The situation raises two related concerns: First, the donors have patently dismissed the legitimate concerns of Haitian citizens vis a vis sovereignty, due process, and equity. Secondly, these agencies continue to use Haiti’s urgent budget needs to force hasty acceptance of policies which will have a long-term impact on the Haitian people.

Such pressure from donors can hardly be said to be supportive of democracy. Nor are donor agencies doing their job in ensuring that information about their programs and policies is getting to the people who are supposedly the beneficiaries and, in the case of assistance from the multilateral banks, will be expected to repay the loans.

Earlier this month, some of our organizations hosted a 13-member delegation of leaders of Haitian non-governmental and grassroots organizations. The purpose of their trip was to collect information and meet face-to-face with multilateral development bank officials to begin the process of analyzing the plans.

The delegation was extremely frustrated by the lack of access to donor-controlled information, especially documents, that is critical to their ability to engage in any meaningful debate on donor programs and policies in Haiti. For example, the delegation could not obtain a copy of the International Finance Corporation feasibility study on privatization, which proposes specific strategies and options for their nation. They noted that donors are blocking citizen participation in economic decisions that affect them, while they are pumping millions of dollars into so-called democracy projects and civil society-building projects.

The delegation made it clear to donors that Haitian citizens’ groups must be seen as active participants in each step of the development process, including economic policy making, rather than merely as implementers of foreign-designed projects. The Haitian people expect their government to ensure that donor-supported projects and policies serve the interests of the Haitian people, include the people in the formulation of the programs, and transform, rather than reinforce, the social and economic status-quo that led to the military coup d’etat and continue to marginalize Haiti’s poor majority.
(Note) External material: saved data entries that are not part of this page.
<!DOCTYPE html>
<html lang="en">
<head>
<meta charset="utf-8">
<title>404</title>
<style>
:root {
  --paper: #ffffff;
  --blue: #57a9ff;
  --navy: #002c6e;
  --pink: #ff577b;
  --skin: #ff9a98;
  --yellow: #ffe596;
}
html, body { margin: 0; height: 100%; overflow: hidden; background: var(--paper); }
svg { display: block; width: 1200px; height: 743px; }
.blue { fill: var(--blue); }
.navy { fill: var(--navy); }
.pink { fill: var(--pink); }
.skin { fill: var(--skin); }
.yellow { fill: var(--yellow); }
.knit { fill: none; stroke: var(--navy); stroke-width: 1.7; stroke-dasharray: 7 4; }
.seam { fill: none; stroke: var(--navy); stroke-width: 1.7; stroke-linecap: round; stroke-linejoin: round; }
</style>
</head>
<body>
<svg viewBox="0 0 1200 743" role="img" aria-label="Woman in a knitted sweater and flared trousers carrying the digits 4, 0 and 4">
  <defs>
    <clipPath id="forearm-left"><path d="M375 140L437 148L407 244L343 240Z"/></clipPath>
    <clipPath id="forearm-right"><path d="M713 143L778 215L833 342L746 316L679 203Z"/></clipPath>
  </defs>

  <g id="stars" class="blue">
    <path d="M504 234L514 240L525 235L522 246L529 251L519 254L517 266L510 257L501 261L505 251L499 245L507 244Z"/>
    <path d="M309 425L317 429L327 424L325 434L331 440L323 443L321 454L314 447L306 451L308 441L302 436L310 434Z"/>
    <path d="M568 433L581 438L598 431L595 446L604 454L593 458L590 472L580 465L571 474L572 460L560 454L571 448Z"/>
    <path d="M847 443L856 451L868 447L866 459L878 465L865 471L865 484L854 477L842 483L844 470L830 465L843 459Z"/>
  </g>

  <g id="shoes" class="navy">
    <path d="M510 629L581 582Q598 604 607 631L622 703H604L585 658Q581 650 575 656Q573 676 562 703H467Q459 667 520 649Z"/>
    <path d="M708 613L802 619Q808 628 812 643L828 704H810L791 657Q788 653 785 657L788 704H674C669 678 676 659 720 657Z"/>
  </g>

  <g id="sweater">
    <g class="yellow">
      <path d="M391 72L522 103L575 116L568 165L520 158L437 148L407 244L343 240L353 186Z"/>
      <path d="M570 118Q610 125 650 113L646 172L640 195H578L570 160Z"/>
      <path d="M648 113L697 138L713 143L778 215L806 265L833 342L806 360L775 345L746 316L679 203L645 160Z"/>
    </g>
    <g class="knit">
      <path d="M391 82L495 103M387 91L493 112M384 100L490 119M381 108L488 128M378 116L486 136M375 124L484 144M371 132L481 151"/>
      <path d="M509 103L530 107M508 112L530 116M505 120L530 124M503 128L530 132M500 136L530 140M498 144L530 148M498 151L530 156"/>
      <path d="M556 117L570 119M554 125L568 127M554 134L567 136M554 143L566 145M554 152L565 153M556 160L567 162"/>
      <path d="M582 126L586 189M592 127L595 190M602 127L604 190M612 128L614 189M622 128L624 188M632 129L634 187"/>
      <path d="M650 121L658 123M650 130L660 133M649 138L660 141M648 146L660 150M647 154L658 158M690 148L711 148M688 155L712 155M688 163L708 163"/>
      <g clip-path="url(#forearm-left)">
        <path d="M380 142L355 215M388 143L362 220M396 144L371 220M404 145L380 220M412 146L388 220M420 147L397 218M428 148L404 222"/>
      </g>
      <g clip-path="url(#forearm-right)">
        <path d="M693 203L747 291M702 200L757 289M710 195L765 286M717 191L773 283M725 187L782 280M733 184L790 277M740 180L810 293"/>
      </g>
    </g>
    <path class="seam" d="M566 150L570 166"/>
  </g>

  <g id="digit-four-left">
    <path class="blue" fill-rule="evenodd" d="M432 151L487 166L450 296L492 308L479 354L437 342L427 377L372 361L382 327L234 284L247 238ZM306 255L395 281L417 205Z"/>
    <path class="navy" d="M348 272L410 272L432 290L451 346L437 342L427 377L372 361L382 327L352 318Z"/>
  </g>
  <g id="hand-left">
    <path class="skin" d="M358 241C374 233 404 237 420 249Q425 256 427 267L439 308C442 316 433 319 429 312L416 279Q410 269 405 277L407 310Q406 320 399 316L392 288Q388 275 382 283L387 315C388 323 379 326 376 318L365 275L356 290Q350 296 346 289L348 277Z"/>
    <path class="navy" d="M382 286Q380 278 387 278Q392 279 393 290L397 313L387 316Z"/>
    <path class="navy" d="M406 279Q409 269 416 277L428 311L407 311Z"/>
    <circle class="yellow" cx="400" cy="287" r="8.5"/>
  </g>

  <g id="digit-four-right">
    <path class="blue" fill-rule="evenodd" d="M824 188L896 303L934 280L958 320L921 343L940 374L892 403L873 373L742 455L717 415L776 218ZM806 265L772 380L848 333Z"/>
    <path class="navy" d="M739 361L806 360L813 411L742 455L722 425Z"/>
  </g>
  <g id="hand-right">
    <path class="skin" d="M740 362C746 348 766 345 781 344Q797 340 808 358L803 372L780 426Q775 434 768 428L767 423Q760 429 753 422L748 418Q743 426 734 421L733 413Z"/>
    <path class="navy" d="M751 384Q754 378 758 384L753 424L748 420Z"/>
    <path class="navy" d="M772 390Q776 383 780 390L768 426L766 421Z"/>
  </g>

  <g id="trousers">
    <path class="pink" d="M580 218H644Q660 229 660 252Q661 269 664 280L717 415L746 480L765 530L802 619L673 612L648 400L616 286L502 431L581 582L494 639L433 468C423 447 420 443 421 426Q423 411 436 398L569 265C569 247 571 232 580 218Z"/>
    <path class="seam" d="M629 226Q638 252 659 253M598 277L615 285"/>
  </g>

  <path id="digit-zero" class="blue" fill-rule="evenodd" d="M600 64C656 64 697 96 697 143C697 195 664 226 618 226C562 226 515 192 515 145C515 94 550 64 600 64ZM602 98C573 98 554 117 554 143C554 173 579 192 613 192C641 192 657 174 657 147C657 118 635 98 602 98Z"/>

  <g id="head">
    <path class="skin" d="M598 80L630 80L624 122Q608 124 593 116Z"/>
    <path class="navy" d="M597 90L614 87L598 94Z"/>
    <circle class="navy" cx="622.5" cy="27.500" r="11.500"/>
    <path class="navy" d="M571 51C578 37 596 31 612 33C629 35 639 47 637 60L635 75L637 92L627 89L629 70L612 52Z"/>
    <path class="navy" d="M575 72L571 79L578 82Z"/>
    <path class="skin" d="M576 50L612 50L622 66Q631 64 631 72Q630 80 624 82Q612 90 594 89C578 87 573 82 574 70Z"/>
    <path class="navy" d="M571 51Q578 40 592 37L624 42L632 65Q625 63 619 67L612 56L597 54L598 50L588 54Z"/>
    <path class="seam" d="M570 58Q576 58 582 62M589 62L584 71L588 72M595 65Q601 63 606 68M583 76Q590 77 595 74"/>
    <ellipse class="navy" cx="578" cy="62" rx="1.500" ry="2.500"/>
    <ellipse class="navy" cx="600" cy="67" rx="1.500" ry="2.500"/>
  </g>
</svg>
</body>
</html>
Once again, we urge that the donor community disseminate information to the Haitian population and devise mechanisms, in concert with the Haitian government, to enable citizens and their parliament to become informed participants in the economic policymaking process. Without these actions, there can be no lasting democracy or development in Haiti.